▸ The records:

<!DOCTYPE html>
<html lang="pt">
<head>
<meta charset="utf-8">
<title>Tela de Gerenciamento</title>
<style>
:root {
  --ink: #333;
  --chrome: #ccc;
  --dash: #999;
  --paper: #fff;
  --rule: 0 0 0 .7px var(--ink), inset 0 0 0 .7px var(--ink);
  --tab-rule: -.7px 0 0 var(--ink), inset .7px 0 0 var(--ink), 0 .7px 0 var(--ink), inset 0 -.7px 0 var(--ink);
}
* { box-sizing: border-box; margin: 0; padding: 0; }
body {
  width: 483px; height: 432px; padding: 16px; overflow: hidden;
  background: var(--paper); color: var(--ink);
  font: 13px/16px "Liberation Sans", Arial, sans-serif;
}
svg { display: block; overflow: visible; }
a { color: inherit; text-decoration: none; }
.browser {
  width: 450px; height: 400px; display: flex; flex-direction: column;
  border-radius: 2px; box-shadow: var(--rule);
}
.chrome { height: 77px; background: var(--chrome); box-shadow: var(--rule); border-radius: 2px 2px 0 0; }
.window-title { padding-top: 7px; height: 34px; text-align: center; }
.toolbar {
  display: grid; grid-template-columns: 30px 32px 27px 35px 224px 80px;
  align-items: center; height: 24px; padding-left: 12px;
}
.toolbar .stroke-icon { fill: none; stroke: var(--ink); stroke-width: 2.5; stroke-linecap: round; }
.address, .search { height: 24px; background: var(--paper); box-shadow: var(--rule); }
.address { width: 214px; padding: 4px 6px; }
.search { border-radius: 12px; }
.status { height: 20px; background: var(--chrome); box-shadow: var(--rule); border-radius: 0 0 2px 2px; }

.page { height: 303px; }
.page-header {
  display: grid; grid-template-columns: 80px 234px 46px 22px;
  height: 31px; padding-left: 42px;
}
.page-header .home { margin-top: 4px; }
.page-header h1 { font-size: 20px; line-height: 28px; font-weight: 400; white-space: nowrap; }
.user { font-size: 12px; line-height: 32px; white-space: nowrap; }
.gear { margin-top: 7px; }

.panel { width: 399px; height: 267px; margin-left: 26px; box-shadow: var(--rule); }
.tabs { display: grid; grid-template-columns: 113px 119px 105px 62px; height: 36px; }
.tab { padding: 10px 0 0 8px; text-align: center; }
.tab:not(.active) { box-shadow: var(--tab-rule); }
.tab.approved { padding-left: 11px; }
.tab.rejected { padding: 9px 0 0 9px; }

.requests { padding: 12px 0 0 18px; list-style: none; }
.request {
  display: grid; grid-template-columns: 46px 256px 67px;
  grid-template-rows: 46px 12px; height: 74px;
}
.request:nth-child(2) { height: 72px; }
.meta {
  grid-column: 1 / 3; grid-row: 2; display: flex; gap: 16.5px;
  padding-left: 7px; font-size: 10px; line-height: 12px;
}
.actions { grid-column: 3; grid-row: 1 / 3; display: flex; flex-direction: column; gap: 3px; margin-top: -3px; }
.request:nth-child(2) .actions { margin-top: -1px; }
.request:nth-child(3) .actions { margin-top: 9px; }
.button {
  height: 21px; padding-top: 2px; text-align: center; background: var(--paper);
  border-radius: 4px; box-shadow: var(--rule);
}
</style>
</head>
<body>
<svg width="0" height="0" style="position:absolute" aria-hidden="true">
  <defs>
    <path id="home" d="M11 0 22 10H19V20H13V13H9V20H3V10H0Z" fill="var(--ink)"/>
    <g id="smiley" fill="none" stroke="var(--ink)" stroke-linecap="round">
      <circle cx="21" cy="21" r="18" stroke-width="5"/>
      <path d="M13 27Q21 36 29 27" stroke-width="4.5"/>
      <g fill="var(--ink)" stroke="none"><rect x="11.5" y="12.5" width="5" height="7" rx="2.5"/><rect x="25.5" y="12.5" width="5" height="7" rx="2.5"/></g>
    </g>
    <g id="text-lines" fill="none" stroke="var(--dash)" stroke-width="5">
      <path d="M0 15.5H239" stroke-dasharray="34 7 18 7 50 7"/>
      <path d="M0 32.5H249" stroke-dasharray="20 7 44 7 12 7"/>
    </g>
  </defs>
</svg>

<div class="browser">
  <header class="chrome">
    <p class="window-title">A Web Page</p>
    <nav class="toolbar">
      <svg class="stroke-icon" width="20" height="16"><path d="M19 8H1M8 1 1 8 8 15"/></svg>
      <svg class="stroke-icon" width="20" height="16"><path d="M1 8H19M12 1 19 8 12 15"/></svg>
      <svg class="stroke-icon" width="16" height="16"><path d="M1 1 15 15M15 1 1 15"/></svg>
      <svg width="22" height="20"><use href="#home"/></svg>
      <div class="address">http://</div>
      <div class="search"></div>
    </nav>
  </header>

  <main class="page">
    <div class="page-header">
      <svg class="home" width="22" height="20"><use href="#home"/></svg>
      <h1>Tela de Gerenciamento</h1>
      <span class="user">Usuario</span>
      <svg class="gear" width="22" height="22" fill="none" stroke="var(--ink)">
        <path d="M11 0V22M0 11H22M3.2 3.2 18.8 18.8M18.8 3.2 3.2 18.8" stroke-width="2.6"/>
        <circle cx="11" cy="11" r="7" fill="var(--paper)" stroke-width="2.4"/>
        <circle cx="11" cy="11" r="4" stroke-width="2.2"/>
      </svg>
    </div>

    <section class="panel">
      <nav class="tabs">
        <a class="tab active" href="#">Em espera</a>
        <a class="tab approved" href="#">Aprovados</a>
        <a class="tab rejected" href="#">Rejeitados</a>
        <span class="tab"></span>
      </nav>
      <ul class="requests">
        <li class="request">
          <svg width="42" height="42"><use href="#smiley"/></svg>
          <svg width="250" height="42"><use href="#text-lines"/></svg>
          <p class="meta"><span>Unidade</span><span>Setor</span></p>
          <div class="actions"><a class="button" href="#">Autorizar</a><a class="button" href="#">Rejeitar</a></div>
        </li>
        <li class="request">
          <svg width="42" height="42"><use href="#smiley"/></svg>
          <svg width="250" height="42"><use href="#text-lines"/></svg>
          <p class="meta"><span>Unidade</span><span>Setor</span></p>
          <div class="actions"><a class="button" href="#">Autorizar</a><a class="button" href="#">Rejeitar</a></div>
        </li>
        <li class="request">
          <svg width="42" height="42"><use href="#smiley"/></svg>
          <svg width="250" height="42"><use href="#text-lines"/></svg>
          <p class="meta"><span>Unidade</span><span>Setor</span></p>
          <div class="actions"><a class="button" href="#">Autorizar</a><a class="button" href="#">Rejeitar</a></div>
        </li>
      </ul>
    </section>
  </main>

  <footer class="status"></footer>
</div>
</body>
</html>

▸ What the task requires: Please return exactly the lines from the first line of the material through the one with "none; stroke: var(--ink);", and no lines after it.

▸ Reply to the exercise:
<!DOCTYPE html>
<html lang="pt">
<head>
<meta charset="utf-8">
<title>Tela de Gerenciamento</title>
<style>
:root {
  --ink: #333;
  --chrome: #ccc;
  --dash: #999;
  --paper: #fff;
  --rule: 0 0 0 .7px var(--ink), inset 0 0 0 .7px var(--ink);
  --tab-rule: -.7px 0 0 var(--ink), inset .7px 0 0 var(--ink), 0 .7px 0 var(--ink), inset 0 -.7px 0 var(--ink);
}
* { box-sizing: border-box; margin: 0; padding: 0; }
body {
  width: 483px; height: 432px; padding: 16px; overflow: hidden;
  background: var(--paper); color: var(--ink);
  font: 13px/16px "Liberation Sans", Arial, sans-serif;
}
svg { display: block; overflow: visible; }
a { color: inherit; text-decoration: none; }
.browser {
  width: 450px; height: 400px; display: flex; flex-direction: column;
  border-radius: 2px; box-shadow: var(--rule);
}
.chrome { height: 77px; background: var(--chrome); box-shadow: var(--rule); border-radius: 2px 2px 0 0; }
.window-title { padding-top: 7px; height: 34px; text-align: center; }
.toolbar {
  display: grid; grid-template-columns: 30px 32px 27px 35px 224px 80px;
  align-items: center; height: 24px; padding-left: 12px;
}
.toolbar .stroke-icon { fill: none; stroke: var(--ink); stroke-width: 2.5; stroke-linecap: round; }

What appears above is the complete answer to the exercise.